● Your task
Every line of the records that contains "paper" should be tallied, and only the resulting number returned.

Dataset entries
[Start of Attachment]
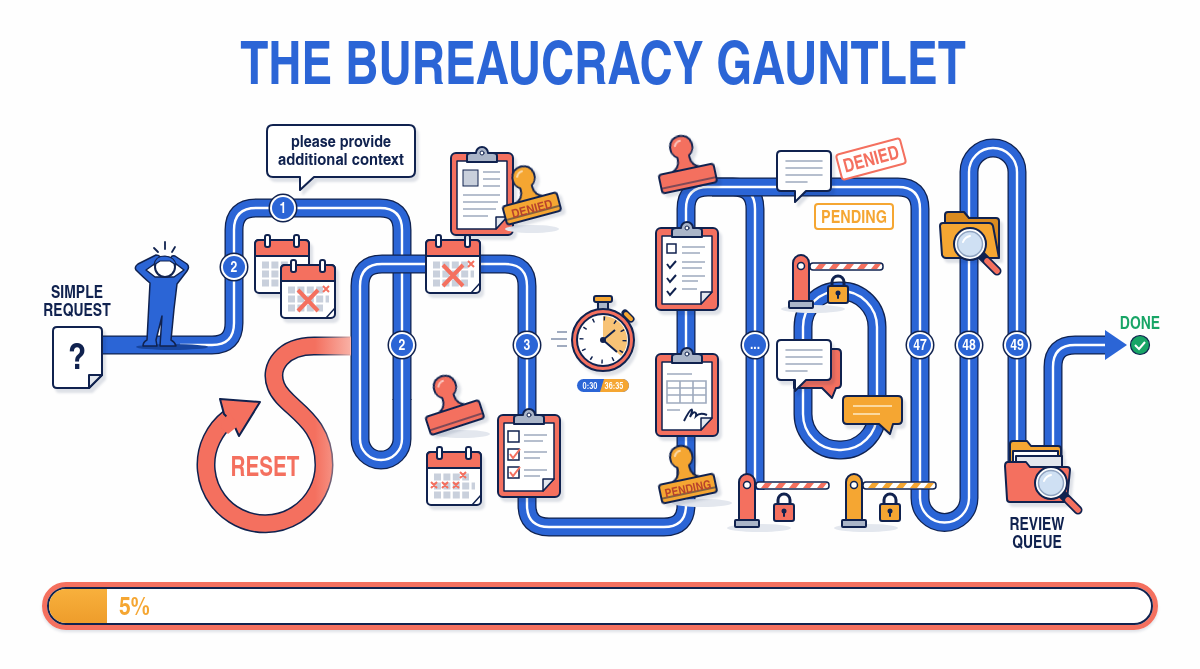
<!DOCTYPE html>
<html lang="en">
<head>
<meta charset="utf-8">
<title>The Bureaucracy Gauntlet</title>
<style>
:root{--blue:#2b65d6;--navy:#10224f;--red:#f4705f;--orange:#f5a632;--green:#18a566;--grey:#c9d0dc;--pale:#e3e7ee;--paper:#fefefe}
*{box-sizing:border-box;margin:0;padding:0}
body{width:1200px;height:669px;overflow:hidden;background:var(--paper);font-family:"TeX Gyre Heros Cn","Roboto",sans-serif;font-weight:700}
.board{position:relative;width:1200px;height:669px;overflow:hidden}
h1{position:absolute;left:3px;top:0;width:1200px;text-align:center;font-size:60px;line-height:0;white-space:nowrap;color:var(--blue);transform:scaleX(.937)}
h1::before,.percent::before{content:"";display:inline-block;height:84px}
.flow{position:absolute;left:0;top:0}
.progress{position:absolute;left:42px;top:582px;width:1116px;height:48px;border-radius:24px;border:5px solid var(--red);box-shadow:0 2px 3px #10224f22}
.track{height:38px;border:2px solid var(--navy);border-radius:19px;background:#fff;overflow:hidden}
.fill{width:58px;height:34px;background:linear-gradient(#f8b03c,#ee9d2b)}
.percent{position:absolute;left:72px;top:0;font-size:26px;line-height:0;color:var(--orange)}
.percent::before{height:28px}
text{font-family:inherit;text-anchor:middle}
.label{font-size:17px;fill:var(--navy)}
.pipe{fill:none}
.edge{stroke:var(--navy);stroke-width:19}
.body{stroke:var(--blue);stroke-width:16.5}
.shine{stroke:#fff;stroke-width:2.4}
.icon{stroke:var(--navy);stroke-width:2;stroke-linejoin:round;stroke-linecap:round}
.lift{filter:drop-shadow(3px 4px 1px #10224f22)}
.red{color:var(--red)}.orange{color:var(--orange)}
.node text{font-size:15px;fill:#fff}
.thin{fill:none;stroke:#9fabbe;stroke-width:1.6}
.tick{fill:none;stroke:var(--navy);stroke-width:2}
.cross{fill:none;stroke:var(--red)}
.ink{font-size:12px;fill:#b8432c;stroke:none}
</style>
</head>
<body>
<main class="board">
<h1>THE BUREAUCRACY GAUNTLET</h1>
<svg class="flow" width="1200" height="669" viewBox="0 0 1200 669">
<defs>
<linearGradient id="resetFade" gradientUnits="userSpaceOnUse" x1="315" y1="0" x2="353" y2="0"><stop stop-color="#f4705f"/><stop offset="1" stop-color="#f9b5aa"/></linearGradient>
<linearGradient id="resetEdge" gradientUnits="userSpaceOnUse" x1="315" y1="0" x2="353" y2="0"><stop stop-color="#10224f"/><stop offset="1" stop-color="#f9b5aa"/></linearGradient>
<path id="routeStart" d="M102 345H212Q234 345 234 323V230Q234 208 256 208H380Q402 208 402 230V400"/>
<path id="routeMiddle" d="M402 399V439A21 21 0 0 1 360 439V286Q360 264 382 264H505Q527 264 527 286V505Q527 527 549 527H664Q686 527 686 505V209Q686 187 708 187H898Q920 187 920 209V498A24.500 24.500 0 0 0 969 498V172A24 24 0 0 1 1017 172V462"/>
<path id="routeBranch" d="M712 187H733Q755 187 755 209V490"/>
<path id="routeEnd" d="M1053 462V367Q1053 345 1075 345H1108"/>
<path id="resetLoop" d="M351 346H314C284 346 268 366 276 386C284 408 324 417 324 465A59 59 0 1 1 229 418"/>
<g id="node"><circle r="14.500" fill="var(--navy)"/><circle r="13" fill="#fff"/><circle r="11" fill="var(--blue)"/></g>
<g id="clipboard" class="icon lift">
<rect width="62" height="82" rx="5" fill="var(--red)"/>
<path d="M6 8H56V64L45 76H6Z" fill="#fff" stroke-width="1.500"/>
<path d="M56 64H45V76Z" fill="var(--pale)" stroke-width="1.500"/>
<path d="M16 9V3Q16 0 20 0H25A6 6 0 0 1 37 0H42Q46 0 46 3V9Z" fill="#aab5c8"/><circle cx="31" cy="0" r="2" fill="#fff" stroke-width="1"/>
</g>
<g id="calendar" class="icon">
<g class="lift"><rect width="54" height="53" rx="4" fill="#fff"/></g>
<path d="M0 16V4Q0 0 4 0H50Q54 0 54 4V16Z" fill="var(--red)"/>
<path d="M7 25H42M7 34H48M7 43H42" stroke="var(--grey)" stroke-width="7" stroke-linecap="butt" stroke-dasharray="7 2.400"/>
<path d="M54 43L45 53" stroke-width="1.500"/>
<rect x="10" y="-5" width="5" height="12" rx="2" fill="#fff"/><rect x="39" y="-5" width="5" height="12" rx="2" fill="#fff"/>
</g>
<g id="crosses" class="cross"><path d="M17 25L37 46M37 25L17 46" stroke-width="4"/><path d="M42 21L48 27M48 21L42 27" stroke-width="2"/></g>
<g id="stamp" class="icon lift">
<path d="M-16 -9Q-5 -12 -6 -23C-14 -28 -13 -43 0 -44C13 -43 14 -28 6 -23Q5 -12 16 -9Z" fill="currentColor"/>
<rect x="-28" y="-10" width="56" height="19" rx="3" fill="currentColor"/><path d="M-27 4H27" stroke-width="1.200"/>
<path d="M-6 -35Q-4 -39 0 -39" stroke="#fff" fill="none" opacity=".6"/>
</g>
<g id="barrier" class="icon">
<ellipse cx="12" cy="54" rx="32" ry="4" fill="var(--pale)" stroke="none"/>
<rect x="9" y="8" width="73" height="7" rx="3" fill="#fff" stroke-width="1.500"/>
<path d="M18 9h7l-4 5h-7zM32 9h7l-4 5h-7zM46 9h7l-4 5h-7zM60 9h7l-4 5h-7zM74 9h6l-4 5h-6z" fill="currentColor" stroke="none"/>
<path d="M-8 48V8A8 8 0 0 1 8 8V48Z" fill="currentColor"/><rect x="-12" y="46" width="24" height="7" rx="1" fill="#aab5c8"/><circle cy="11" r="3.500" fill="#fff" stroke-width="1.500"/>
</g>
<g id="padlock" class="icon"><path d="M-6 -6V-10A6 6 0 0 1 6 -10V-6" fill="none" stroke-width="3"/><rect x="-10" y="-6" width="20" height="17" rx="2" fill="currentColor"/><circle cy="1" r="2.500" fill="var(--navy)" stroke="none"/><path d="M0 2V6"/></g>
<g id="bubble" class="icon lift"><path d="M4 0H50Q54 0 54 4V36Q54 40 50 40H29L18 51V40H4Q0 40 0 36V4Q0 0 4 0Z" fill="#fff"/><path class="thin" d="M9 10H45M9 17H45M9 24H45M9 31H30"/></g>
<g id="lens" class="icon"><path d="M11 11L27 27" stroke-width="9"/><path d="M17 17L27 27" stroke="var(--red)" stroke-width="5.500"/><circle r="16" fill="#fff"/><circle r="12.500" fill="#cfe0f3" stroke="#8fa3c0" stroke-width="1.500"/><path d="M-7 -2Q-5 -7 0 -8" stroke="#fff" fill="none"/></g>
</defs>

<g id="pipes" class="pipe">
<use href="#routeBranch" class="edge"/><use href="#routeBranch" class="body"/><use href="#routeBranch" class="shine"/>
<use href="#routeStart" class="edge"/><use href="#routeStart" class="body"/><path class="shine" d="M180 345H212Q234 345 234 323V230Q234 208 256 208H380Q402 208 402 230V400"/>
<use href="#routeMiddle" class="edge"/><use href="#routeMiddle" class="body"/><use href="#routeMiddle" class="shine"/>
<use href="#routeEnd" class="edge"/><use href="#routeEnd" class="body"/><use href="#routeEnd" class="shine"/>
<rect class="edge" x="803" y="291" width="74" height="159" rx="36"/><rect class="body" x="803" y="291" width="74" height="159" rx="36"/><rect class="shine" x="803" y="291" width="74" height="159" rx="36"/>
</g>
<path d="M1105 330L1127 345L1105 360Z" fill="var(--blue)"/>

<g id="reset">
<g class="pipe"><use href="#resetLoop" stroke="url(#resetEdge)" stroke-width="19"/><use href="#resetLoop" stroke="url(#resetFade)" stroke-width="16"/></g>
<path class="icon" d="M220 399L260 402L239 436L233 423L224 414Z" fill="var(--red)"/><path d="M220 427L229 412L238 426L228 434Z" fill="var(--red)"/>
<text x="265" y="476" font-size="28" fill="var(--red)" textLength="69" lengthAdjust="spacingAndGlyphs">RESET</text>
</g>

<g id="request">
<text class="label" x="77" y="298">SIMPLE</text><text class="label" x="77" y="316">REQUEST</text>
<g class="icon lift"><path d="M57 327H98Q102 327 102 331V375L89 388H57Q53 388 53 384V331Q53 327 57 327Z" fill="#fff"/><path d="M102 375H89V388Z" fill="var(--pale)"/></g>
<text x="77" y="369" font-size="36" fill="var(--navy)">?</text>
</g>

<g id="worried-person" class="icon" fill="var(--blue)">
<ellipse cx="172" cy="347" rx="36" ry="3" fill="#17459f" stroke="none"/>
<path d="M150 283Q144 278 136 270Q134 267 138 264L156 255Q161 255 160 260L146 270L155 277H174L184 270L171 260Q170 255 175 256L187 264Q190 267 187 271L177 284L174 309L171 340Q175 342 176 346H160L162 316L156 340L157 346H143Q143 342 147 340Z" stroke-width="1.500"/>
<circle cx="165" cy="267" r="10" fill="#fff"/><path d="M154 265Q155 256 165 256Q175 257 176 265L170 261L160 261Z" stroke-width="1.200"/>
<path d="M154 248L158 252M165 242V249M175 247L172 252" fill="none" stroke-width="1.800"/>
</g>

<g id="context-bubble">
<path class="icon lift" d="M273 125H409Q415 125 415 131V171Q415 177 409 177H314L300 190V177H273Q267 177 267 171V131Q267 125 273 125Z" fill="#fff"/>
<text x="341" y="147" font-size="16" fill="var(--navy)" textLength="100" lengthAdjust="spacingAndGlyphs">please provide</text><text x="341" y="165" font-size="16" fill="var(--navy)" textLength="126" lengthAdjust="spacingAndGlyphs">additional context</text>
</g>

<g id="calendars">
<use href="#calendar" x="255" y="240"/>
<use href="#calendar" x="281" y="265"/><use href="#crosses" x="281" y="265"/>
<use href="#calendar" x="426" y="240"/><use href="#crosses" x="426" y="240"/>
<use href="#calendar" x="427" y="452"/>
<path class="cross" stroke-width="2" d="M431 482l6 6m0 -6l-6 6M442 482l6 6m0 -6l-6 6M453 482l6 6m0 -6l-6 6M460 472l6 6m0 -6l-6 6"/>
</g>

<g id="clipboards">
<use href="#clipboard" x="451" y="153"/><use href="#clipboard" x="498" y="415"/><use href="#clipboard" x="656" y="228"/><use href="#clipboard" x="656" y="354"/>
<rect x="463" y="170" width="15" height="16" fill="var(--grey)" stroke="var(--navy)"/>
<path class="thin" d="M483 172H500M483 179H500M483 186H500M463 195H500M463 202H498M463 209H496M463 216H488"/>
<path class="thin" d="M524 435H547M524 441H543M524 452H547M524 458H540M524 470H547M524 476H540M682 247H705M682 253H700M682 262H705M682 268H702M682 276H705M682 281H698M682 289H697"/>
<g fill="#fff" stroke="var(--navy)" stroke-width="1.500"><rect x="508" y="431" width="11" height="11"/><rect x="508" y="449" width="11" height="11"/><rect x="508" y="467" width="11" height="11"/><rect x="667" y="244" width="9" height="9"/></g>
<path class="cross" stroke-width="2" d="M510 454l3 4l7 -9M510 472l3 4l7 -9"/>
<path class="tick" d="M667 264l3 4l6 -7M667 278l3 4l6 -7M667 291l3 4l6 -7"/>
<path class="thin" d="M667 374H692M667 381H706V403H667ZM667 388H706M667 395H706M680 381V403M693 381V403M667 410H680"/>
<path class="tick" stroke-width="1.500" d="M684 421C692 405 694 408 690 417C694 410 697 412 696 416Q700 412 707 415"/>
</g>

<g id="stamps">
<g fill="var(--pale)"><ellipse cx="462" cy="434" rx="28" ry="4"/><ellipse cx="702" cy="503" rx="30" ry="4"/><ellipse cx="532" cy="229" rx="27" ry="4"/></g>
<use href="#stamp" class="red" transform="translate(688 179) rotate(-12)"/>
<use href="#stamp" class="red" transform="translate(455 418) rotate(-18)"/>
<g transform="translate(532 209) rotate(-15)"><use href="#stamp" class="orange"/><text class="ink" y="4" textLength="42" lengthAdjust="spacingAndGlyphs">DENIED</text></g>
<g transform="translate(688 489) rotate(-12)"><use href="#stamp" class="orange"/><text class="ink" y="4" textLength="47" lengthAdjust="spacingAndGlyphs">PENDING</text></g>
</g>

<g id="stopwatch">
<path d="M557 332H567M551 339H567M557 346H567" stroke="#8190aa" stroke-width="1.500"/>
<g class="icon lift"><rect x="598" y="300" width="10" height="11" fill="#aab5c8"/><rect x="594" y="296" width="18" height="6" rx="2" fill="var(--orange)"/><path d="M625 313L631 319" stroke-width="7"/><path d="M626 314L631 319" stroke="var(--orange)" stroke-width="4"/><circle cx="603" cy="340" r="31" fill="var(--red)"/><circle cx="603" cy="340" r="26" fill="#fff"/></g>
<path d="M603 340V316A24 24 0 0 1 621 356Z" fill="#f8c376"/>
<circle cx="603" cy="340" r="21.500" fill="none" stroke="var(--navy)" stroke-width="4" stroke-dasharray="1.500 9.760"/>
<path class="tick" d="M603 340L615 330M603 340L617 352"/><circle cx="603" cy="340" r="3" fill="var(--navy)"/>
<rect x="577" y="379" width="52" height="13" rx="6.500" fill="var(--blue)"/><path d="M604 379H622.500A6.500 6.500 0 0 1 622.500 392H600Z" fill="var(--orange)"/>
<text x="590" y="389" font-size="9" fill="#fff">0:30</text><text x="614" y="389" font-size="9" fill="#fff">36:35</text>
</g>

<g id="replies">
<use href="#bubble" x="777" y="151"/>
<path class="icon" d="M794 349H837Q841 349 841 353V384Q841 388 837 388H836L832 398L822 388H794Z" fill="var(--red)"/>
<use href="#bubble" x="777" y="340"/>
<path class="icon lift" d="M847 396H898Q902 396 902 400V420Q902 424 898 424H893L890 434L879 424H847Q843 424 843 420V400Q843 396 847 396Z" fill="var(--orange)"/><path d="M853 406H892M853 414H880" stroke="#fbd9a0" stroke-width="2"/>
</g>

<g id="verdicts">
<g transform="translate(871 159) rotate(-15)"><rect x="-33" y="-13" width="66" height="26" rx="3" fill="#fff" stroke="var(--red)" stroke-width="2"/><text y="6.500" font-size="19" fill="var(--red)" textLength="57" lengthAdjust="spacingAndGlyphs">DENIED</text></g>
<rect x="815" y="204" width="78" height="25" rx="3" fill="#fff" stroke="var(--orange)" stroke-width="2"/><text x="854" y="223" font-size="18" fill="var(--orange)" textLength="66" lengthAdjust="spacingAndGlyphs">PENDING</text>
</g>

<g id="gates">
<use href="#barrier" class="red" x="801" y="255"/><use href="#padlock" class="orange" x="838" y="292"/>
<use href="#barrier" class="red" x="747" y="474"/><use href="#padlock" class="red" x="784" y="510"/>
<use href="#barrier" class="orange" x="854" y="474"/><use href="#padlock" class="orange" x="890" y="510"/>
</g>

<g id="folders">
<g class="icon lift"><path d="M945 257V215Q945 212 948 212H964L969 218H996Q999 218 999 221V257Z" fill="#d98a20"/><path d="M940 226Q940 223 943 223H989Q992 223 993 226L999 258H946Q943 258 942 255Z" fill="var(--orange)"/></g>
<use href="#lens" x="970" y="244"/>
<g class="icon lift"><path d="M1010 500V444Q1010 441 1013 441H1027L1031 446H1058Q1061 446 1061 449V500Z" fill="var(--orange)"/><path d="M1013 480V451H1058V480Z" fill="#fff"/><path d="M1016 480V456H1062V480Z" fill="var(--pale)"/><path d="M1005 466Q1005 462 1008 462H1026L1030 467H1067Q1070 467 1070 470L1067 500Q1067 502 1064 502H1010Q1007 502 1007 499Z" fill="var(--red)"/></g>
<use href="#lens" x="1051" y="483"/>
<text class="label" x="1037" y="530">REVIEW</text><text class="label" x="1037" y="548">QUEUE</text>
</g>

<g id="steps" class="node">
<g transform="translate(283 208)"><use href="#node"/><text y="5">1</text></g>
<g transform="translate(234 267)"><use href="#node"/><text y="5">2</text></g>
<g transform="translate(402 345)"><use href="#node"/><text y="5">2</text></g>
<g transform="translate(527 345)"><use href="#node"/><text y="5">3</text></g>
<g transform="translate(755 345)"><use href="#node"/><text y="4">...</text></g>
<g transform="translate(920 345)"><use href="#node"/><text y="5">47</text></g>
<g transform="translate(969 345)"><use href="#node"/><text y="5">48</text></g>
<g transform="translate(1017 345)"><use href="#node"/><text y="5">49</text></g>
</g>

<g id="done"><text x="1140" y="329" font-size="17" fill="var(--green)">DONE</text><circle cx="1140" cy="345" r="9.500" fill="var(--green)" stroke="var(--navy)" stroke-width="1.200"/><path d="M1135 345l4 4l6 -7" fill="none" stroke="#fff" stroke-width="2"/></g>
</svg>
<section class="progress">
<div class="track"><div class="fill"></div></div>
<p class="percent">5%</p>
</section>
</main>
</body>
</html>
[End of Attachment]
● Response
2